As we mentioned before, subsidizing costs of childcare can also be a budget-friendlier option. For its 2019 conference, the International Communication Association did just that. Instead of paying $15 per hour, attendees who utilized childcare onsite paid only $5 per hour. A post-conference survey by ICA showed that 90% of respondents said having childcare made a difference as to whether they would attend; 90% of respondents also shared that they would use the childcare service again in the future.
Complementary programs and grants for childcare also exist. For example, the Society for Industrial and Applied Mathematics offers conference grants that can be used to cover childcare services at the event or home. The grants also cover travel expenses for the child and/or the expense of bringing a caregiver to the conference. Values of grants are decided by the average cost of care.

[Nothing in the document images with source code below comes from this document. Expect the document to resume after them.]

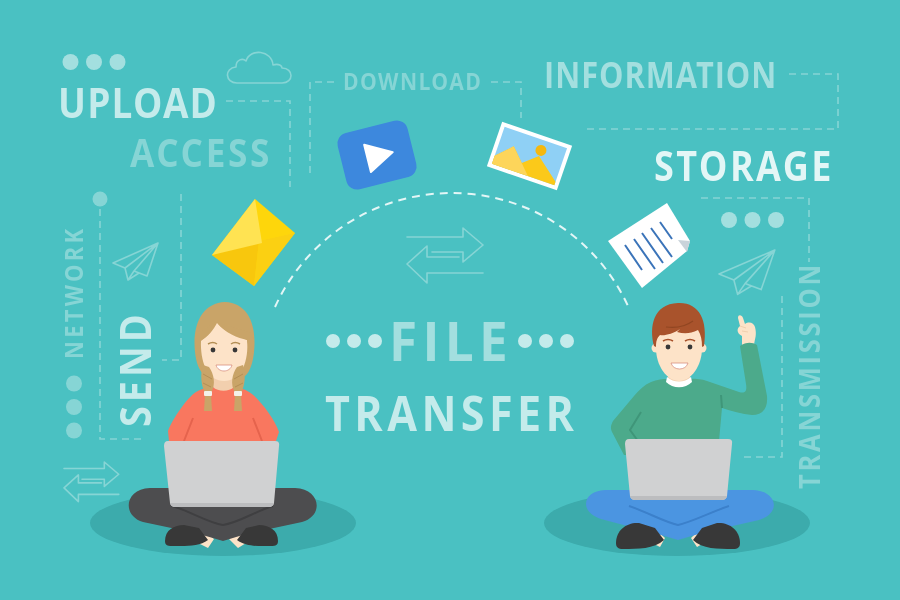
<!DOCTYPE html>
<html lang="en">
<head>
<meta charset="utf-8">
<title>File transfer</title>
<style>
:root {
  --sea: #4ac1c2; --shade: #3cabac;
  --mist: #86d5d5; --haze: #a3dfdf; --foam: #c4ebeb; --snow: #e3f6f6;
  --skin: #fde3c8; --skin-shade: #f2cfae;
  --blonde: #c9a468; --blonde-dark: #b48f55; --coral: #f9775f; --coral-dark: #e5634d;
  --chestnut: #a9532c; --green: #4caa8b; --green-dark: #3f9679;
  --ink: #383838; --charcoal: #4d4d4f; --denim: #4b95e1; --denim-dark: #3b80cb;
  --metal: #d0d1d2; --metal-edge: #bcbdbf;
  --blue: #3d88dd; --yellow: #fed60b; --amber: #fbc91a;
}
* { box-sizing: border-box; margin: 0; padding: 0; }
html, body { width: 900px; height: 600px; overflow: hidden; }
.poster { position: relative; width: 900px; height: 600px; overflow: hidden; background: var(--sea); font-family: "Open Sans", "Lato", sans-serif; }
.drawing { position: absolute; inset: 0; display: block; }
.word { position: absolute; font-weight: 700; line-height: 1; white-space: nowrap; transform-origin: 0 0; transform: scaleX(.88); }
.upload { left: 58px; top: 81px; font-size: 42px; letter-spacing: 1.4px; color: var(--foam); }
.access { left: 130px; top: 132px; font-size: 40px; letter-spacing: 3px; color: var(--mist); }
.download { left: 343px; top: 69px; font-size: 24px; letter-spacing: 1.6px; color: var(--mist); }
.information { left: 544px; top: 57px; font-size: 35px; letter-spacing: 1.1px; color: var(--haze); }
.storage { left: 654px; top: 145px; font-size: 41px; letter-spacing: 2.7px; color: var(--snow); }
.file { left: 389px; top: 313px; font-size: 54px; letter-spacing: 5.6px; color: var(--haze); transform: scaleX(.95); }
.transfer { left: 325px; top: 388px; font-size: 49px; letter-spacing: 5px; color: var(--foam); }
.upright { transform: rotate(-90deg) scaleX(.88); }
.network { left: 61px; top: 359px; font-size: 25px; letter-spacing: 3.7px; color: var(--mist); }
.send { left: 113px; top: 427px; font-size: 43px; letter-spacing: 4.5px; color: var(--foam); }
.transmission { left: 794px; top: 489px; font-size: 29px; letter-spacing: 3.1px; color: var(--mist); }
.dashes { fill: none; stroke: var(--mist); stroke-width: 1.6; stroke-dasharray: 7 5; }
.outline { fill: none; stroke: var(--mist); stroke-width: 1.6; stroke-linejoin: round; stroke-linecap: round; }
.dots-soft { fill: var(--mist); }
.dots-mid { fill: var(--haze); }
.dots-light { fill: var(--foam); }
</style>
</head>
<body>
<main class="poster">
  <svg class="drawing" width="900" height="600" viewBox="0 0 900 600" aria-hidden="true">
    <defs>
      <g id="three-dots"><circle r="8"/><circle cx="23.5" r="8"/><circle cx="47" r="8"/></g>
      <g id="title-dots"><circle r="7"/><circle cx="21" r="7"/><circle cx="42" r="7"/></g>
      <path id="swap-arrows" d="M0 9H56V0L76 17L56 34V24H25M76 45H20V55L0 36L20 18V29H52" vector-effect="non-scaling-stroke"/>
      <path id="paper-plane" d="M45 0L0 20L12 25ZM45 0L12 25L15 37L21 28ZM45 0L21 28L34 33ZM15 37L26 30" vector-effect="non-scaling-stroke"/>
    </defs>

    <g class="dashes">
      <path d="M226 101H290V187"/>
      <path d="M334 82H310V173"/>
      <path d="M491 82H521V118"/>
      <path d="M789 74H838V129H582"/>
      <path d="M701 198H809V262"/>
      <path d="M782 296V457H741"/>
      <path d="M181 194V360H162"/>
      <path d="M100 209V439H142"/>
    </g>
    <path d="M275 307A194 194 0 0 1 628 306" fill="none" stroke="var(--snow)" stroke-width="2" stroke-dasharray="8 6"/>

    <g class="dots-soft">
      <circle cx="100" cy="199" r="7.5"/>
      <use href="#three-dots" transform="translate(74 383.5) rotate(90)"/>
    </g>
    <g class="dots-mid">
      <use href="#three-dots" x="70.500" y="62"/>
      <use href="#three-dots" x="729" y="220"/>
    </g>
    <g class="dots-light">
      <use href="#title-dots" x="333" y="341"/>
      <use href="#title-dots" x="525" y="341"/>
    </g>

    <g class="outline">
      <path d="M237 83C225 83 224 68 236 67C236 59 243 58 246 61C250 48 272 50 273 65C279 63 282 66 282 68C294 68 294 83 282 83Z"/>
      <use href="#swap-arrows" x="407" y="228"/>
      <use href="#swap-arrows" transform="translate(64 462) scale(.72)"/>
      <use href="#paper-plane" x="113" y="243"/>
      <use href="#paper-plane" transform="translate(719 250) scale(1.24 1.2)"/>
    </g>

    <g id="envelope">
      <path d="M255 199L295 233L254 286L212 255Z" fill="var(--yellow)"/>
      <path d="M212 255L254 286L259 241Z" fill="#f8c70d"/>
      <path d="M254 286L295 233L259 241Z" fill="#fbd012"/>
      <path d="M255 199L212 255L262 243Z" fill="#ffe352"/>
    </g>

    <g id="video" transform="rotate(-14 377 155)">
      <rect x="341" y="126" width="72" height="58" rx="11" fill="var(--blue)"/>
      <path d="M367 142L393 156L367 170Z" fill="#fff" stroke="#fff" stroke-width="2" stroke-linejoin="round"/>
    </g>

    <g id="picture-card" transform="translate(529.500 156) rotate(19)">
      <rect x="-37" y="-23.500" width="74" height="47" fill="#fff"/>
      <rect x="-33" y="-19.500" width="66" height="39" fill="#8fd0f5"/>
      <path d="M-33 19.500V11L-18 -4L-5 9L9 -3L33 16V19.500Z" fill="var(--amber)"/>
      <path d="M-18 -4L5 19.500H-33V11Z" fill="#fdd55a"/>
      <circle cx="9" cy="-9" r="5.500" fill="#f5b80f"/>
    </g>

    <g id="document">
      <path d="M608 241L667 203L690 241L687 251L642 288Z" fill="#fff"/>
      <path d="M690 241L678 240L687 252Z" fill="#c9d3da"/>
      <path d="M625 245L642 270M634 239L655 269M642 233L663 263M651 228L672 257M660 222L672 239" fill="none" stroke="#3b74b9" stroke-width="2"/>
    </g>

    <g fill="var(--shade)">
      <ellipse cx="223" cy="523" rx="133" ry="33"/>
      <ellipse cx="677" cy="523" rx="133" ry="33"/>
    </g>

    <g id="woman">
      <path d="M201 528L214 539L208 548L192 540ZM242 528L229 539L238 548L251 540Z" fill="var(--skin)"/>
      <path d="M150 488H295C321 489 324 516 302 522L250 533C240 536 232 538 223 541C214 538 205 536 195 533L143 522C122 516 124 489 150 488Z" fill="var(--charcoal)"/>
      <path d="M172 506C190 511 208 523 223 525C238 523 256 511 273 506" fill="none" stroke="#3f3f41" stroke-width="2"/>
      <path d="M165 541C165 530 174 525 184 525L199 528L208 540C199 547 185 546 172 546C167 546 165 545 165 541Z" fill="var(--ink)"/>
      <path d="M278 541C278 530 269 525 259 525L246 528L237 540C246 547 259 546 271 546C276 546 278 545 278 541Z" fill="var(--ink)"/>
      <path d="M196 392C205 387 213 387 223 387C234 387 241 387 249 392C258 397 275 419 279 432L276 441H169L168 431C173 418 187 398 196 392Z" fill="var(--coral)"/>
      <path d="M193 418L184 441M253 418L262 441" stroke="var(--coral-dark)" stroke-width="2"/>
      <path d="M195 352C192 323 203 303 225 302C247 303 257 323 254 352C253 362 250 372 245 376H205C199 371 196 362 195 352Z" fill="var(--blonde)"/>
      <path d="M213 368H234V387C229 392 218 392 213 387Z" fill="var(--skin-shade)"/>
      <path d="M201 340C208 337 214 329 217 323C225 333 238 338 247 340C249 360 242 381 224 381C207 381 200 361 201 340Z" fill="var(--skin)"/>
      <path d="M217 320C213 330 207 337 201 341C197 348 200 361 204 371C196 365 194 345 196 335Z" fill="var(--blonde)"/>
      <path d="M217 322C225 334 240 336 247 340C250 350 248 364 244 371C254 363 255 345 253 333Z" fill="var(--blonde)"/>
      <g fill="var(--ink)"><circle cx="213" cy="350" r="2.400"/><circle cx="235" cy="350" r="2.400"/></g>
      <path d="M208 344Q213 341 217 344M231 344Q235 341 240 344" fill="none" stroke="var(--blonde-dark)" stroke-width="1.500"/>
      <path d="M216 365H232C230 373 218 373 216 365Z" fill="#fff" stroke="#d9907e" stroke-width=".8"/>
      <g id="braid">
        <path d="M203 365C200 375 201 385 205 393H211C216 384 214 374 209 367Z" fill="var(--blonde)"/>
        <path d="M205 395H211L212 411H204Z" fill="var(--blonde)"/>
        <rect x="204" y="391" width="8" height="5" rx="1" fill="#f3f1e9"/>
        <path d="M203 374L212 379M203 383L211 387" stroke="var(--blonde-dark)"/>
      </g>
      <use href="#braid" transform="translate(446 0) scale(-1 1)"/>
      <path d="M168 441H275Q280 441 279 446L274 503Q273 507 269 507H175Q171 507 170 503L164 446Q164 441 168 441Z" fill="var(--metal)"/>
      <path d="M170 503Q171 507 175 507H269Q273 507 274 503Z" fill="var(--metal-edge)"/>
    </g>

    <g id="man">
      <path d="M654 528L665 538L660 547L646 540ZM701 528L691 538L697 547L709 540Z" fill="var(--skin)"/>
      <path d="M605 490H753C777 491 782 513 759 520L706 532C696 535 687 537 678 540C669 537 660 535 650 532L601 519C579 512 582 491 605 490Z" fill="var(--denim)"/>
      <path d="M629 506C647 512 664 522 678 525C692 522 711 512 729 506" fill="none" stroke="var(--denim-dark)" stroke-width="2"/>
      <path d="M616 543C616 530 627 522 639 523L655 528L664 540C654 549 638 549 623 549C618 549 616 547 616 543Z" fill="var(--ink)"/>
      <path d="M740 543C740 530 729 522 717 523L702 528L693 540C702 549 718 549 733 549C738 549 740 547 740 543Z" fill="var(--ink)"/>
      <path d="M742 345L742 336C736 333 737 328 740 326L738 318C738 314 742 315 743 318L745 324C749 321 754 323 755 327C757 335 755 338 754 345Z" fill="var(--skin)"/>
      <path d="M740 326L746 328M742 331L748 332" stroke="var(--skin-shade)"/>
      <path d="M651 382C660 378 668 379 679 379C690 379 698 378 707 381L739 392C746 394 747 390 746 384L740 346C746 342 752 342 757 345L767 396C768 408 763 415 752 415C742 414 731 411 722 408L719 441H637L638 455H624L612 432C610 428 611 425 613 421L634 396C639 390 644 385 651 382Z" fill="var(--green)"/>
      <path d="M641 412L630 430L638 441M721 395L722 408" fill="none" stroke="var(--green-dark)" stroke-width="2"/>
      <path d="M668 367H690V381C685 386 673 386 668 381Z" fill="var(--skin-shade)"/>
      <path d="M667 377C674 383 684 383 691 377L692 382C685 389 673 389 666 382Z" fill="#fff"/>
      <g fill="var(--skin)">
        <circle cx="656" cy="348" r="4.500"/><circle cx="702" cy="348" r="4.500"/>
        <path d="M656 326H702V348C702 366 691 381 679 381C667 381 656 366 656 348Z"/>
      </g>
      <path d="M654 346C649 327 653 304 678 303C699 302 708 320 704 346L702 347C702 340 701 335 698 330C690 334 684 334 677 332L680 329C673 334 664 336 660 335C657 338 656 341 656 347Z" fill="var(--chestnut)"/>
      <path d="M666 327Q682 329 693 321" fill="none" stroke="#914622" stroke-width="1.200"/>
      <g fill="var(--ink)"><circle cx="668" cy="347" r="2.400"/><circle cx="690" cy="347" r="2.400"/></g>
      <path d="M663 341Q668 338 673 341M685 341Q690 338 695 341" fill="none" stroke="var(--chestnut)" stroke-width="1.700"/>
      <path d="M671 363H688C686 371 673 371 671 363Z" fill="#fff" stroke="#d9907e" stroke-width=".8"/>
      <path d="M629 439H728Q733 439 732 444L727 496Q726 500 722 500H635Q631 500 630 496L625 444Q625 439 629 439Z" fill="var(--metal)"/>
      <path d="M630 496Q631 500 635 500H722Q726 500 727 496Z" fill="var(--metal-edge)"/>
    </g>
  </svg>

  <h1 aria-label="File transfer">
    <span class="word file">FILE</span>
    <span class="word transfer">TRANSFER</span>
  </h1>
  <p class="word upload">UPLOAD</p>
  <p class="word access">ACCESS</p>
  <p class="word download">DOWNLOAD</p>
  <p class="word information">INFORMATION</p>
  <p class="word storage">STORAGE</p>
  <p class="word upright network">NETWORK</p>
  <p class="word upright send">SEND</p>
  <p class="word upright transmission">TRANSMISSION</p>
</main>
</body>
</html>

One of the things we like about the Society for Industrial and Applied Mathematics (SIAM) is that they continue to experiment with different solutions rather than rely on just one. Recognizing the diversity and unique needs of families, SIAM has explored offering group care through third-party vendors, providing message boards that facilitate care coordination, and reimbursing the cost of services.
All in all, the industry is just beginning to give childcare at events the attention it needs and deserves. To be fair, many businesses relegate it to the bottom of their to-do list because it doesn't fit into their post-pandemic budget and they don't have the resources to explore cheaper options. Hopefully, this post has provided some helpful starting tips if your business is endeavoring to provide childcare.